Unlike most law enforcement policy in Israel, which is determined by the police independently of the Ministry of National Security, gun regulation and administration are entirely under the ministry's authority—which Ben-Gvir is using for his own political ends. By easing the distribution of more guns to Israelis, including many settlers, Ben-Gvir—who is a settler himself—is hoping to boost his militaristic public persona and whip up even more anti-Palestinian hysteria. He has made public handouts of guns into a media carnival, even occasionally handing out the guns himself on camera and promoting the photos and videos on social media.
These photo-ops recently alarmed U.S. officials, who expressed concern that weapons provided to Israel by the United States would be used to arm citizens and for Ben-Gvir's political photo-ups, rather than be delivered to the Israeli army or police as intended. After the U.S. threatened to suspend the delivery of 20,000 rifles that the Ministry of National Security has purchased from American suppliers, the Israeli government officially committed to Washington that the rifles would only be distributed by the police or army. However, the rifles could still be given to rapid response squads, because the Israeli police administer them.
By distributing more guns to Israelis, including many settlers, Ben-Gvir—a settler himself—is hoping to boost his militaristic public persona and whip up even more anti-Palestinian hysteria.
- Eyal Lurie-Pardes
A policy to arm up so many Israelis could inflame already high tensions between Jews and Palestinians within the Green Line and in East Jerusalem. In recent weeks, unlike the events of May 2021, there were no major riots in mixed Arab-Jewish cities or clashes in East Jerusalem.

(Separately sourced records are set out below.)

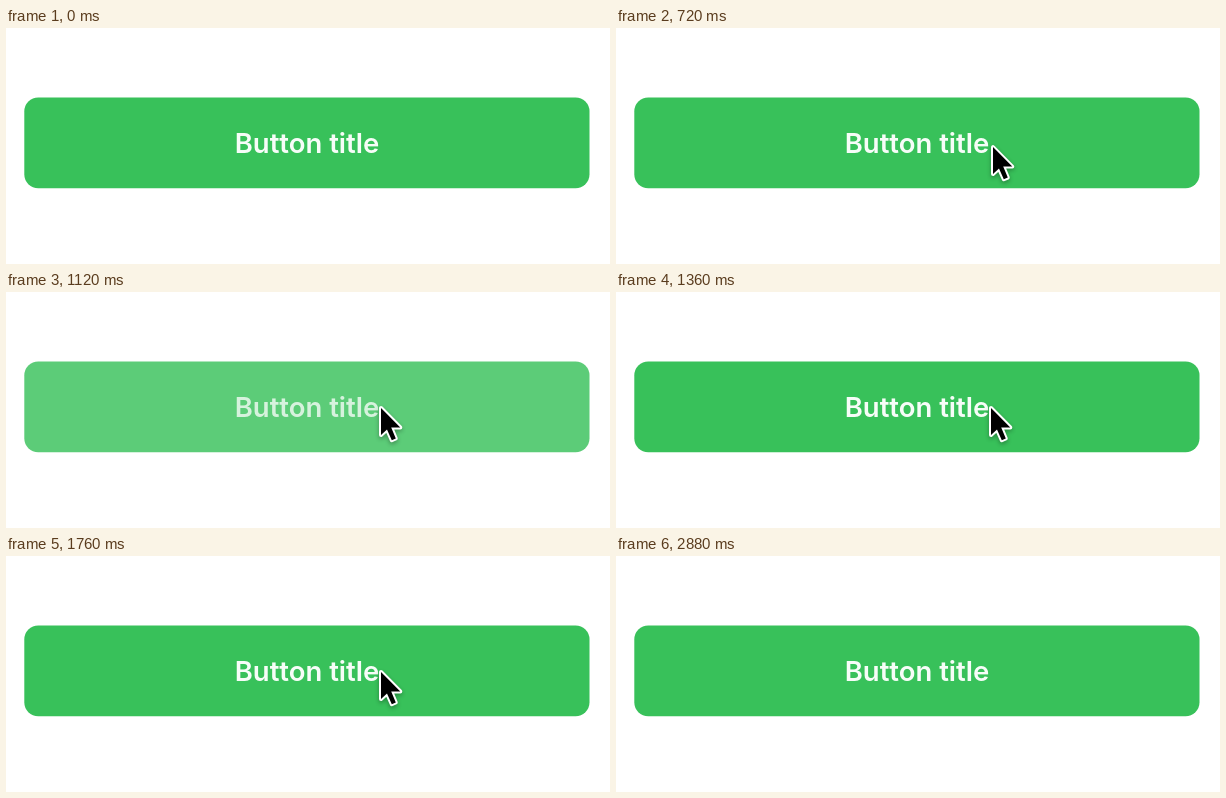
These frames come from a looping animation (604 px wide and 236 px high, 3.52 s). An HTML page with a canvas:

```html
<!DOCTYPE html>
<html lang="en">
<head>
<meta charset="utf-8">
<title>Button press</title>
<style>
  html, body { margin: 0; width: 100%; height: 100%; overflow: hidden; background: #fff; }
  canvas { display: block; }
</style>
</head>
<body>
<canvas id="stage" width="604" height="236"></canvas>
<script>
const ctx = document.getElementById('stage').getContext('2d');
const LOOP = 3520, STEP = 80;
const PRESSES = [1200, 1600], PRESS_HALF = 160, PRESS_DIM = 0.37;
const ENTER = 480, LEAVE = 1920;
const REST = { x: 375, y: 116 };

const arrow = new Path2D('M0 0V27L6 21.5L10.8 32.2L14.8 30.5L10.2 19.5H19.3Z');

const clamp01 = v => Math.min(1, Math.max(0, v));

// Each press dims the button along a raised cosine
function dimAt(t) {
  const pulse = p => Math.cos(clamp01(Math.abs(t - p) / PRESS_HALF) * Math.PI / 2) ** 2;
  return PRESS_DIM * Math.max(...PRESSES.map(pulse));
}

// Shoots in from below, drifts a little, then speeds away downwards
function cursorAt(t) {
  const rise = 60 * Math.exp((ENTER - t) / 35);
  const drift = 1 - clamp01((t - 720) / 320);
  const fall = 30 * (Math.max(0, t - LEAVE) / 240) ** 1.5;
  return {
    x: REST.x + 2 * drift + 0.05 * fall,
    y: REST.y + 3 * drift + rise + fall
  };
}

function drawButton(dim) {
  ctx.fillStyle = `rgba(56, 193, 90, ${1 - dim})`;
  ctx.beginPath();
  ctx.roundRect(18.3, 69.4, 565.2, 90.9, 14);
  ctx.fill();

  // The title dims a little more than its background
  ctx.fillStyle = `rgba(255, 255, 255, ${0.96 - dim * 1.15})`;
  ctx.font = '600 27.5px Inter, "Open Sans", sans-serif';
  ctx.textAlign = 'center';
  ctx.fillText('Button title', 301, 125.4);
}

function drawCursor({ x, y }) {
  ctx.save();
  ctx.translate(x, y);
  ctx.lineWidth = 4;
  ctx.lineJoin = 'round';
  ctx.strokeStyle = '#fff';
  ctx.shadowColor = 'rgba(0, 0, 0, 0.3)';
  ctx.shadowBlur = 4;
  ctx.shadowOffsetY = 2;
  ctx.stroke(arrow);
  ctx.shadowColor = 'transparent';
  ctx.fillStyle = '#000';
  ctx.fill(arrow);
  ctx.restore();
}

function draw(elapsed) {
  const t = Math.floor((elapsed % LOOP) / STEP) * STEP;
  ctx.fillStyle = '#fff';
  ctx.fillRect(0, 0, 604, 236);
  drawButton(dimAt(t));
  drawCursor(cursorAt(t));
}

const start = performance.now();
function tick() {
  draw(performance.now() - start);
  requestAnimationFrame(tick);
}
tick();
</script>
</body>
</html>
```
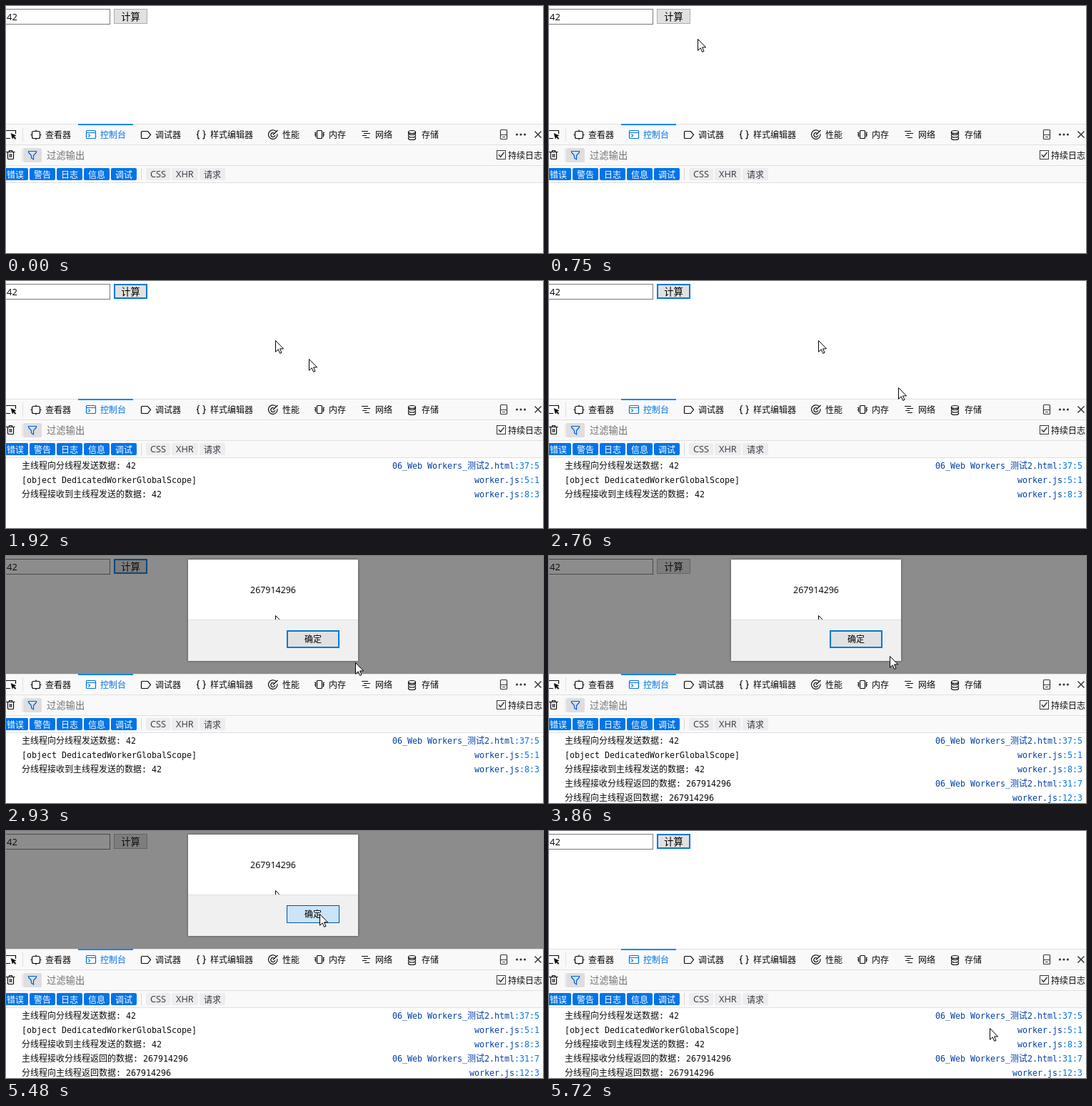
These frames come from a looping animation (752x346 px, 5.81 s). An HTML page with a canvas:

```html
<!DOCTYPE html>
<html lang="zh-CN">
<head>
<meta charset="utf-8">
<title>Web Workers</title>
<style>
html, body { margin: 0; width: 100%; height: 100%; overflow: hidden; background: #fff; }
canvas { display: block; }
</style>
</head>
<body>
<canvas id="stage" width="752" height="346"></canvas>
<script>
const ctx = document.getElementById('stage').getContext('2d');
const LOOP = 5810;
const CJK = '"Noto Sans CJK SC", "Noto Sans CJK", sans-serif';
const UI = '"Open Sans", "Noto Sans CJK SC", sans-serif';
const MONO = '"DejaVu Sans Mono", monospace';
const INK = '#0c0c0d', GREY = '#38383d', BLUE = '#0074e8';

// Pointer stops: time, x, y
const stops = [
  [120, 628, 334],
  [440, 612, 321], [520, 524, 264], [600, 402, 184], [680, 288, 104], [750, 208, 46], [830, 173, 20],
  [1000, 171, 19], [1070, 169, 18],
  [1610, 212, 29], [1690, 262, 43], [1770, 320, 62], [1840, 377, 83],
  [1920, 424, 109], [2000, 458, 131], [2070, 474, 140],
  [2300, 477, 142], [2380, 480, 144], [2460, 483, 146], [2530, 485, 148], [2610, 487, 149], [2760, 489, 149],
  [3860, 477, 140], [3940, 465, 132], [4010, 453, 124], [4090, 443, 119], [4160, 438, 118],
  [4870, 439, 116], [5720, 617, 276]
];
const pageButton = [[0, 'idle'], [830, 'hover'], [1240, 'down'], [1380, 'hover'],
  [1610, 'focus'], [3000, 'idle'], [5650, 'focus']];
const okButton = [[2930, 'focus'], [4010, 'hover'], [5480, 'down']];
const looks = {
  idle: ['#e1e1e1', '#adadad', 1],
  focus: ['#e1e1e1', '#0078d7', 2],
  hover: ['#e5f1fb', '#0078d7', 1],
  down: ['#cce4f7', '#005499', 1]
};
const logs = [
  [1460, '主线程向分线程发送数据: 42', '06_Web Workers_测试2.html', ':37:5'],
  [1460, '[object DedicatedWorkerGlobalScope]', 'worker.js', ':5:1'],
  [1460, '分线程接收到主线程发送的数据: 42', 'worker.js', ':8:3'],
  [3000, '主线程接收分线程返回的数据: 267914296', '06_Web Workers_测试2.html', ':31:7'],
  [3000, '分线程向主线程返回数据: 267914296', 'worker.js', ':12:3']
];

const latest = (list, t) => list.filter(s => s[0] <= t).pop();

function box(x, y, w, h, color) {
  ctx.fillStyle = color;
  ctx.fillRect(x, y, w, h);
}

function frame(x, y, w, h, color, width = 1) {
  ctx.strokeStyle = color;
  ctx.lineWidth = width;
  ctx.strokeRect(x + width / 2, y + width / 2, w - width, h - width);
}

function pill(x, y, w, h, color) {
  ctx.fillStyle = color;
  ctx.beginPath();
  ctx.roundRect(x, y, w, h, 2);
  ctx.fill();
}

function text(str, x, y, size, color, family = CJK, align = 'left') {
  ctx.font = `${size}px ${family}`;
  ctx.fillStyle = color;
  ctx.textAlign = align;
  ctx.fillText(str, x, y);
}

function draw(d, color = INK, width = 1.2, fill) {
  const path = new Path2D(d);
  if (fill) {
    ctx.fillStyle = fill;
    ctx.fill(path);
  }
  ctx.strokeStyle = color;
  ctx.lineWidth = width;
  ctx.stroke(path);
}

// Monospace line with full-width Chinese runs; returns the end x
function mono(str, x, y, color) {
  for (const run of str.match(/[\u4e00-\u9fff]+|[^\u4e00-\u9fff]+/g)) {
    const wide = run.charCodeAt(0) > 255;
    text(run, x, y, wide ? 12 : 11.63, color, wide ? CJK : MONO);
    x += run.length * (wide ? 12 : 7);
  }
  return x;
}

const monoWidth = s => [...s].reduce((w, c) => w + (c > '\u00ff' ? 12 : 7), 0);

function button(x, y, w, h, state, label, size, base) {
  const [fill, edge, width] = looks[state];
  box(x, y, w, h, fill);
  frame(x, y, w, h, edge, width);
  text(label, x + w / 2, y + base, size, '#000', CJK, 'center');
}

function pointer(x, y) {
  ctx.save();
  ctx.translate(x, y);
  draw('M.5 .5V16.3L4.2 12.8L6.7 18.4L9 17.4L6.6 11.9H11.6Z', '#000', 1, '#fff');
  ctx.restore();
}

function page(t) {
  box(0, 0, 752, 165, '#fff');
  frame(-2, 4, 148, 22, '#7a7a7a');
  text('42', 1, 20, 13, '#000', UI);
  button(151, 4, 47, 21, latest(pageButton, t)[1], '计算', 13.33, 16);
}

function dialog(t) {
  box(0, 0, 752, 165, 'rgba(26,26,26,.5)');
  ctx.save();
  ctx.shadowColor = 'rgba(0,0,0,.5)';
  ctx.shadowBlur = 3;
  box(255, 5, 238, 142, '#fff');
  ctx.restore();
  box(255, 89, 238, 58, '#f0f0f0');
  box(255, 89, 238, 1, '#dfdfdf');
  text('267914296', 374, 52, 12.4, '#000', UI, 'center');
  button(393, 104, 74, 25, latest(okButton, t)[1], '确定', 12, 17);
}

function tabIcons() {
  // Element picker
  draw('M0 174.5H13.5V179M0 185.5H6');
  draw('M7 178.5L14 181.5L11.3 182.5L14 185.5L12.8 186.6L10.3 183.8L9 186Z', INK, .5, INK);
  // Inspector
  draw('M38.5 175.5H45.5Q47.5 175.5 47.5 177.5V183.5Q47.5 185.5 45.5 185.5H38.5Q36.5 185.5 36.5 183.5V177.5Q36.5 175.5 38.5 175.5Z' +
    'M34.5 180.5H36.5M47.5 180.5H49.5M42 173.5V175.5M42 185.5V187.5');
  // Console
  draw('M113.5 174.5H124.5Q125.5 174.5 125.5 175.5V184.5Q125.5 185.5 124.5 185.5H113.5Q112.5 185.5 112.5 184.5V175.5Q112.5 174.5 113.5 174.5ZM112.5 177.5H125.5M115.5 179.5L117.5 181.5L115.5 183.5', BLUE);
  // Debugger
  draw('M190.5 175.5H198.5L202.5 180.3L198.5 185.5H190.5Q189.5 185.5 189.5 184.5V176.5Q189.5 175.5 190.5 175.5Z');
  // Style editor
  draw('M271 174.5Q268.8 174.5 268.8 176.5V178.5Q268.8 180.2 267 180.2Q268.8 180.2 268.8 182V184Q268.8 186 271 186' +
    'M275.5 174.5Q277.7 174.5 277.7 176.5V178.5Q277.7 180.2 279.5 180.2Q277.7 180.2 277.7 182V184Q277.7 186 275.5 186');
  // Performance
  draw('M378 175.4A6.3 6.3 0 1 0 380 179.2M375.5 178A3 3 0 1 0 376.8 181M373.7 180.6L380.5 174');
  // Memory
  draw('M436.5 174.5H441.5Q442.5 174.5 442.5 175.5V184.5Q442.5 185.5 441.5 185.5H436.5Q435.5 185.5 435.5 184.5V175.5Q435.5 174.5 436.5 174.5Z' +
    'M432 177.5H433.5V183.5M432 180.5H433.5M446 177.5H444.5V183.5M446 180.5H444.5');
  // Network
  draw('M498 175.5H507M501 178.5H510M499 181.5H505M502 184.5H509');
  // Storage
  draw('M563.5 176.5A5 2 0 0 1 573.5 176.5A5 2 0 0 1 563.5 176.5V178.5A5 2 0 0 0 573.5 178.5V176.5' +
    'M563.5 180.5V182A5 2 0 0 0 573.5 182V180.5M563.5 184V185.5A5 2 0 0 0 573.5 185.5V184');
  // Dock, menu, close
  draw('M693.5 173.5H700.5Q701.5 173.5 701.5 174.5V185.5Q701.5 186.5 700.5 186.5H693.5Q692.5 186.5 692.5 185.5V174.5Q692.5 173.5 693.5 173.5ZM692.5 180.5H701.5M695 183.5H699', GREY);
  for (const x of [715.5, 721, 726.5]) {
    ctx.beginPath();
    ctx.arc(x, 180, 1.6, 0, 7);
    ctx.fillStyle = GREY;
    ctx.fill();
  }
  draw('M740.5 175.5L749.5 184.5M749.5 175.5L740.5 184.5', GREY, 1.5);
}

function tools(t) {
  box(0, 165, 752, 83, '#f9f9fa');
  for (const y of [165, 194, 223, 247]) box(0, y, 752, 1, '#e0e0e2');
  box(101, 165, 77, 2, '#0a84ff');
  box(23, 170, 1, 20, '#e0e0e2');
  tabIcons();
  const tabs = { 查看器: 55, 控制台: 132, 调试器: 209, 样式编辑器: 286, 性能: 387, 内存: 452, 网络: 517, 存储: 582 };
  for (const name in tabs) text(name, tabs[name], 185, 12, name === '控制台' ? BLUE : INK);

  // Filter row
  draw('M0 204.5H12.5M4.5 204V202.5H8.5V204M2.5 204.5V213.5Q2.5 214.5 3.5 214.5H9.5Q10.5 214.5 10.5 213.5V204.5M5.5 207V212M7.5 207V212');
  box(22, 200, 1, 18, '#e0e0e2');
  pill(24, 199, 26, 20, '#dedee0');
  draw('M31.5 203.5H42.5V205L38.5 209.5V215L35.5 213V209.5L31.5 205Z', '#0060df');
  text('过滤输出', 57, 214, 13.3, '#737373');
  frame(687, 202, 13, 13, GREY);
  draw('M689.8 208.3L692.6 211.3L697.5 205', GREY, 1.4);
  text('持续日志', 703, 214, 12, INK);

  // Category row
  ['错误', '警告', '日志', '信息', '调试'].forEach((name, i) => {
    pill(38 * i - 5, 227, 36, 17, BLUE);
    text(name, 38 * i + 1, 241, 12, '#fff');
  });
  box(189, 227, 1, 17, '#d7d7db');
  [['CSS', 196, 34], ['XHR', 232, 37], ['请求', 271, 36]].forEach(([name, x, w]) => {
    pill(x, 227, w, 17, '#ededf0');
    const latin = name.length === 3;
    text(name, x + 6, latin ? 240 : 241, latin ? 12.8 : 12, GREY, latin ? UI : CJK);
  });

  // Output
  box(0, 248, 752, 98, '#fff');
  logs.forEach(([at, msg, file, pos], i) => {
    if (t < at) return;
    const y = 263 + 20 * i;
    mono(msg, 22, y, INK);
    const x = mono(file, 747 - monoWidth(file + pos), y, '#003eaa');
    mono(pos, x, y, BLUE);
  });
}

function render(t) {
  const open = t >= 2930 && t < 5650;
  page(t);
  if (open) dialog(t);
  // A stray pointer image stays on the page until the dialog closes
  if (t >= 1840 && t < 5650) {
    ctx.save();
    ctx.beginPath();
    ctx.rect(0, 0, 752, open ? 89 : 165);
    ctx.clip();
    pointer(377, 83);
    ctx.restore();
  }
  tools(t);
  const stop = latest(stops, t);
  if (stop) pointer(stop[1], stop[2]);
}

function tick() {
  render(performance.now() % LOOP);
  requestAnimationFrame(tick);
}
tick();
</script>
</body>
</html>
```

But this relative quiet is fragile, especially at time when many Israelis describe every Palestinian as "the enemy." This rage toward Palestinians is evident in right-wing groups that have attacked Palestinian students and left-wing activists in Israel. In such a volatile situation, arming so many Israelis, who still lack sufficient training to use a gun, could fuel a new wave of national unrest.
Loosening gun regulations is especially dangerous in the West Bank, where settler violence has surged since Oct. 7, with attacks killing at least 115 Palestinians, wounding more than 2,000 and forcibly displacing some 1,000 Palestinians from their homes. Settler violence had already been on the rise for the past year. Arming practically every settler, as Ben-Gvir wants, will only lead to even more violence. After Hamas's attack, the head of the Binyamin Regional Council, the municipality for nearly 50 settlements and outposts in the central West Bank, stated that "every Arab that gets close to a settlement and risks residents" is a legitimate target.
Ben-Gvir is playing with fire. A new round of intercommunal violence much worse than May 2021—"Guardian of the Walls 2.0," as Ben-Gvir put it—could become a self-fulfilling prophecy. Even after this war in Gaza eventually ends, all these additional weapons and new militia-like defense squads will have created a dangerous new reality across Israel.